### DATA
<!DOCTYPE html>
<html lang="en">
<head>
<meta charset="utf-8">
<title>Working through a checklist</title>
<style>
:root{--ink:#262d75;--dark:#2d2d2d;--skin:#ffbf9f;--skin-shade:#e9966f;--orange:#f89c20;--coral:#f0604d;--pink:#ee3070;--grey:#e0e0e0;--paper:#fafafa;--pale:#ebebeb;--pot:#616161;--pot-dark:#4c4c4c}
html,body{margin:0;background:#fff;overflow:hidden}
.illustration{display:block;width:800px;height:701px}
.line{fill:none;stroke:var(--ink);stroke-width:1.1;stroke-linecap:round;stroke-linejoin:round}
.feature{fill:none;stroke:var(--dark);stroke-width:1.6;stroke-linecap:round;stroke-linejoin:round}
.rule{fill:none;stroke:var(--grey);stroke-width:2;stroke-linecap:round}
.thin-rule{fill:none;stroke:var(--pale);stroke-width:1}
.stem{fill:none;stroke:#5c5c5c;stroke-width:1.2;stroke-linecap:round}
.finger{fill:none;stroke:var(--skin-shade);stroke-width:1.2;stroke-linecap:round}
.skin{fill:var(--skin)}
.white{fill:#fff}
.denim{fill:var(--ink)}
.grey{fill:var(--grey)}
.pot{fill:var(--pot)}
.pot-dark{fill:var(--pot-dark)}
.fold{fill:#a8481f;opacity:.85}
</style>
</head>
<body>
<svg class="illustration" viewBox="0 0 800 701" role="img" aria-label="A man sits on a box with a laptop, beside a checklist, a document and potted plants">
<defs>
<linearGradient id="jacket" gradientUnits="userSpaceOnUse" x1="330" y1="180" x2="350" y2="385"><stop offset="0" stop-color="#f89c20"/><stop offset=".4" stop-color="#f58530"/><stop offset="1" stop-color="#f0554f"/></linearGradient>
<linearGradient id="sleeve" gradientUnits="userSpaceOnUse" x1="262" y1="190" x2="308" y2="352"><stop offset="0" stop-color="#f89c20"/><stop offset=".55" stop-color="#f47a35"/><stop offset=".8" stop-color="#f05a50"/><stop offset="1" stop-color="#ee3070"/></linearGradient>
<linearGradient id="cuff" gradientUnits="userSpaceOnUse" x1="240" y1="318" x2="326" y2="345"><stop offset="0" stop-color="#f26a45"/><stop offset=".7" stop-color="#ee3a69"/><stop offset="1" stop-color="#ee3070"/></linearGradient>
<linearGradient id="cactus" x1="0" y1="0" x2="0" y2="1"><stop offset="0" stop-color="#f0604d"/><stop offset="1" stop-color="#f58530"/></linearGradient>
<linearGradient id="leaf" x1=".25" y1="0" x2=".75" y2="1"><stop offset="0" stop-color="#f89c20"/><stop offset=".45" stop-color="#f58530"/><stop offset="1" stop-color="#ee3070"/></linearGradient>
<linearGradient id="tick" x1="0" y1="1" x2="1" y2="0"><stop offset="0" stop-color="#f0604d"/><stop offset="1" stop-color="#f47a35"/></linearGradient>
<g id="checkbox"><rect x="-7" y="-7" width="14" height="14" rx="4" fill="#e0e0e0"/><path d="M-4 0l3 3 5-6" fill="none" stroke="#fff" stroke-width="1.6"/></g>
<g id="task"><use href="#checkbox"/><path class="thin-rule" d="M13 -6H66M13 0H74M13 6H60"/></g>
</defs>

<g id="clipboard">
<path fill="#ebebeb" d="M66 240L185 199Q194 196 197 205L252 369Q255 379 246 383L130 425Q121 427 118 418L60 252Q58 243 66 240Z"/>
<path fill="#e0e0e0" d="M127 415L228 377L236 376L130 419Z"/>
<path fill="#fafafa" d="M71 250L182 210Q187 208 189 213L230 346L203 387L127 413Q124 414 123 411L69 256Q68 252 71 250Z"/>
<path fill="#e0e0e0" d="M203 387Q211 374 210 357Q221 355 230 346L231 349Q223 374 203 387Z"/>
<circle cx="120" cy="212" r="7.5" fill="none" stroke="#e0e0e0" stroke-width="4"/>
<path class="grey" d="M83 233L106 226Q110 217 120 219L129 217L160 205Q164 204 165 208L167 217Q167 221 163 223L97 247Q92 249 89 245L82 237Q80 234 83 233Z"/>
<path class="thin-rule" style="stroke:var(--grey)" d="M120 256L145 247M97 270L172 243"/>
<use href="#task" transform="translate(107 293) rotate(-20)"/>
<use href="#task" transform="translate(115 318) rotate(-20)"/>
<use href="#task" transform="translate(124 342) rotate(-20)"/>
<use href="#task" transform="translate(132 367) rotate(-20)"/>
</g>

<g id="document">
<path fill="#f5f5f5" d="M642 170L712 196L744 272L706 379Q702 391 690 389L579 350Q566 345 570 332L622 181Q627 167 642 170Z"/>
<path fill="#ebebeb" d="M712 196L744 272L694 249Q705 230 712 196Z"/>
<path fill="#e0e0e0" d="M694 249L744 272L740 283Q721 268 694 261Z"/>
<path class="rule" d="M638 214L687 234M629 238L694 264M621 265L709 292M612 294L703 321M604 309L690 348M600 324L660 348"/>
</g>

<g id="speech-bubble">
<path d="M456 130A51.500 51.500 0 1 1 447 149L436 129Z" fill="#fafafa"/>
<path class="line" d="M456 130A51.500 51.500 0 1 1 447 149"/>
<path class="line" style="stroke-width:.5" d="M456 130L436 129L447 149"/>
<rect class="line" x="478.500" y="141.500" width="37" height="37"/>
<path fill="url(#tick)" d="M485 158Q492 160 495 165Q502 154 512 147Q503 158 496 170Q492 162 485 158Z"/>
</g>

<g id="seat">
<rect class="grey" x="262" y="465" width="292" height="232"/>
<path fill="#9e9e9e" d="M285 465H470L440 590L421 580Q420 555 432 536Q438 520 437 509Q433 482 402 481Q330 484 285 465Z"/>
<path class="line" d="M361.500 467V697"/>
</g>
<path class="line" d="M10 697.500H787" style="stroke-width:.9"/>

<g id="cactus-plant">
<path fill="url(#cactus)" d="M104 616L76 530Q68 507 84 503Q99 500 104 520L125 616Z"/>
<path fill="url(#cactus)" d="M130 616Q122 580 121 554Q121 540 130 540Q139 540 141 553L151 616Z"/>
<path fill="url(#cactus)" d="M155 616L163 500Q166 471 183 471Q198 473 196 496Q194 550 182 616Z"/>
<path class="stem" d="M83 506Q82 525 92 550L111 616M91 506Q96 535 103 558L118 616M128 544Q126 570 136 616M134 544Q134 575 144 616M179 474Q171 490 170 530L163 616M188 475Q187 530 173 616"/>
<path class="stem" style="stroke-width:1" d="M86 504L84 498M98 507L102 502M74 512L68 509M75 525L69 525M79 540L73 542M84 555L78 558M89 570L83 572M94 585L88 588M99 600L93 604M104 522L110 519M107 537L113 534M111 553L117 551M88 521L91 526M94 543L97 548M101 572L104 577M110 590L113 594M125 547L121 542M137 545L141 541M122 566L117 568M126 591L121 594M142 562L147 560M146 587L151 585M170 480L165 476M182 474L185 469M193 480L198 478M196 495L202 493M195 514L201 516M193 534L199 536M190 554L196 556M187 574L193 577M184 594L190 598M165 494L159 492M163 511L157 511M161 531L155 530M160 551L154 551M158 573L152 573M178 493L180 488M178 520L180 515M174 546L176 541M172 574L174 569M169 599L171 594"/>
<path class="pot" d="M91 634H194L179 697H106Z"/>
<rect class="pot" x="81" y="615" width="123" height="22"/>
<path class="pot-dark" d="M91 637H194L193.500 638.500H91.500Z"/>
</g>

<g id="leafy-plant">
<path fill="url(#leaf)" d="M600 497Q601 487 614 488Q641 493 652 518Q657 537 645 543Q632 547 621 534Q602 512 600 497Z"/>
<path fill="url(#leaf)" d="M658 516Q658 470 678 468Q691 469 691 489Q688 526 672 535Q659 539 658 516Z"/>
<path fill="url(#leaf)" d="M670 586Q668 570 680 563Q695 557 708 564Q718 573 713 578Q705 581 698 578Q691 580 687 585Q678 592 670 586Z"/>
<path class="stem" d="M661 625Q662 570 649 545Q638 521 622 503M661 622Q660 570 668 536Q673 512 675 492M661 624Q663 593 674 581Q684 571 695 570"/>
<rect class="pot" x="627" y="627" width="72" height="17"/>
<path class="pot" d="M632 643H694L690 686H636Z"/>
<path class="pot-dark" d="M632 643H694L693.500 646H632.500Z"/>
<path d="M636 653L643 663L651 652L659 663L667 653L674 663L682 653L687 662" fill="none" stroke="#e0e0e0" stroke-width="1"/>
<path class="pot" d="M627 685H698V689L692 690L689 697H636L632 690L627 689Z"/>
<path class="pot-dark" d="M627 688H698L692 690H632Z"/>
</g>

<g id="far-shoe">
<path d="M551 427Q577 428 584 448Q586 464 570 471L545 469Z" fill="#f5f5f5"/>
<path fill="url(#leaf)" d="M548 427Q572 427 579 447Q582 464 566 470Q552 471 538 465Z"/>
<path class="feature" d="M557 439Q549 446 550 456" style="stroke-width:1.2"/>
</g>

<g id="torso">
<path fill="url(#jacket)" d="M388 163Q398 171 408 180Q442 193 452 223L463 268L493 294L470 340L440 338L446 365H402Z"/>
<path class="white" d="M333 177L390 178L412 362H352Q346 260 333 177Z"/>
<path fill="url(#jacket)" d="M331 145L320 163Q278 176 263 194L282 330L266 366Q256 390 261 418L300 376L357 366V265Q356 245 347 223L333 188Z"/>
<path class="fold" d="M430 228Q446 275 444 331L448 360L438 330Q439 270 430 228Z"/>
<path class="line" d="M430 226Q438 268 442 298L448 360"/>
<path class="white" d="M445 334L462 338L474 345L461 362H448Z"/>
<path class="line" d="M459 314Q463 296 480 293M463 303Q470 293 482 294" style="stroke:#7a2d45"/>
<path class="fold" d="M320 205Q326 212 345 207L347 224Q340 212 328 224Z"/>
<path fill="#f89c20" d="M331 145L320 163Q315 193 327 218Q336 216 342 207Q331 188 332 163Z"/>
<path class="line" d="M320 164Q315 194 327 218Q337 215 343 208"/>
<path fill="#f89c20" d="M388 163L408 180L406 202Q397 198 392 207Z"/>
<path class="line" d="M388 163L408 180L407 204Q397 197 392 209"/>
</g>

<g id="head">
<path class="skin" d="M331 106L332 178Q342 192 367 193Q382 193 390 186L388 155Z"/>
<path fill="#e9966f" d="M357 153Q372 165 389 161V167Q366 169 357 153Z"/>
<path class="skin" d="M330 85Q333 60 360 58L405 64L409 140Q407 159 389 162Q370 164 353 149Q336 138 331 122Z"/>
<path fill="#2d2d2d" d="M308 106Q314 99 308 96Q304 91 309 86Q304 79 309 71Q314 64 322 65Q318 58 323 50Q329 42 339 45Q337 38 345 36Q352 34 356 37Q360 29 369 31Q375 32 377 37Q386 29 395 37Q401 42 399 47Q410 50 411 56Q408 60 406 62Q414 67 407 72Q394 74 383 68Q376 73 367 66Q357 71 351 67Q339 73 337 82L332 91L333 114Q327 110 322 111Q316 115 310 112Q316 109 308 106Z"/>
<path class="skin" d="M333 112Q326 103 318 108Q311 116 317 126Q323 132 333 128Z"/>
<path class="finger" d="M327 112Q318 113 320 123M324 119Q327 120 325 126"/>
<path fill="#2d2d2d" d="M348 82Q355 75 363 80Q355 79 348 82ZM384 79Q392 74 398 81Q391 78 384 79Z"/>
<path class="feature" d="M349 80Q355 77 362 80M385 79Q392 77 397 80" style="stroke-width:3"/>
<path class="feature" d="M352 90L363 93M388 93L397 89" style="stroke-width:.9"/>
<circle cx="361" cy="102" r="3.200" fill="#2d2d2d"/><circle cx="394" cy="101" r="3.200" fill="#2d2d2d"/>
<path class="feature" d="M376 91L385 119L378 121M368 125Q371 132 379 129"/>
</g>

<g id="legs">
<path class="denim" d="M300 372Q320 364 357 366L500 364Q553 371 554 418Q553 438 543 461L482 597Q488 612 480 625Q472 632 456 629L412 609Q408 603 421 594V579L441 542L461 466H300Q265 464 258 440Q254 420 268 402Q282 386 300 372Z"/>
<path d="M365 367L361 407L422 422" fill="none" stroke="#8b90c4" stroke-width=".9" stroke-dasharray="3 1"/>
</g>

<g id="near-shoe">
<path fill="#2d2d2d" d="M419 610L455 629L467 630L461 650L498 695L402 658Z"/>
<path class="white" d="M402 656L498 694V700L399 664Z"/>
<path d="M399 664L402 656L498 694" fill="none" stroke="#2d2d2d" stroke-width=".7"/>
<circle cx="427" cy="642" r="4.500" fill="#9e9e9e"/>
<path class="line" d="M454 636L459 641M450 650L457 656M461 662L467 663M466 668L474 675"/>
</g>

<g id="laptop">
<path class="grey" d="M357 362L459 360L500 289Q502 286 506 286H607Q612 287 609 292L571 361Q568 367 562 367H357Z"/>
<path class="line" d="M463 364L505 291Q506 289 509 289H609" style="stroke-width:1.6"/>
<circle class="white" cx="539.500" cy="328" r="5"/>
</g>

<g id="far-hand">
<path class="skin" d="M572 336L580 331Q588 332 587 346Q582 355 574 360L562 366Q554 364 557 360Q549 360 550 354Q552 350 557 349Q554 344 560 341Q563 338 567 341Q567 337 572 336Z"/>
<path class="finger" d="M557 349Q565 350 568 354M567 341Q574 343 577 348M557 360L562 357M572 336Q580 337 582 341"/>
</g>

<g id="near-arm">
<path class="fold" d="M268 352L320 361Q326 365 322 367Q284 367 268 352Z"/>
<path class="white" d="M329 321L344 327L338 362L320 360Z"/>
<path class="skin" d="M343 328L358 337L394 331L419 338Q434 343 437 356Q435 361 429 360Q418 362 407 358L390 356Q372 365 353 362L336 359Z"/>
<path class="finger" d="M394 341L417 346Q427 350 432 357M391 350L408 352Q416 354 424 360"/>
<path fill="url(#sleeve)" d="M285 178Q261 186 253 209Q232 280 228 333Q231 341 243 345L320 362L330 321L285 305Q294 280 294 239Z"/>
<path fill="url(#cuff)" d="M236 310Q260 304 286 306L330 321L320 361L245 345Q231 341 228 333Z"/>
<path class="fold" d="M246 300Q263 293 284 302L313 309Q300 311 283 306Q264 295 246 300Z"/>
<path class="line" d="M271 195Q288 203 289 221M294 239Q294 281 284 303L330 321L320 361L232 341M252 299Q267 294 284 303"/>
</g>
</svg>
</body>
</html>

### TASK REQUIREMENTS
Could you please find every line of the listing above holding the string "linecap" and copy it?

### OUTPUT FOR THIS EXERCISE
.line{fill:none;stroke:var(--ink);stroke-width:1.1;stroke-linecap:round;stroke-linejoin:round}
.feature{fill:none;stroke:var(--dark);stroke-width:1.6;stroke-linecap:round;stroke-linejoin:round}
.rule{fill:none;stroke:var(--grey);stroke-width:2;stroke-linecap:round}
.stem{fill:none;stroke:#5c5c5c;stroke-width:1.2;stroke-linecap:round}
.finger{fill:none;stroke:var(--skin-shade);stroke-width:1.2;stroke-linecap:round}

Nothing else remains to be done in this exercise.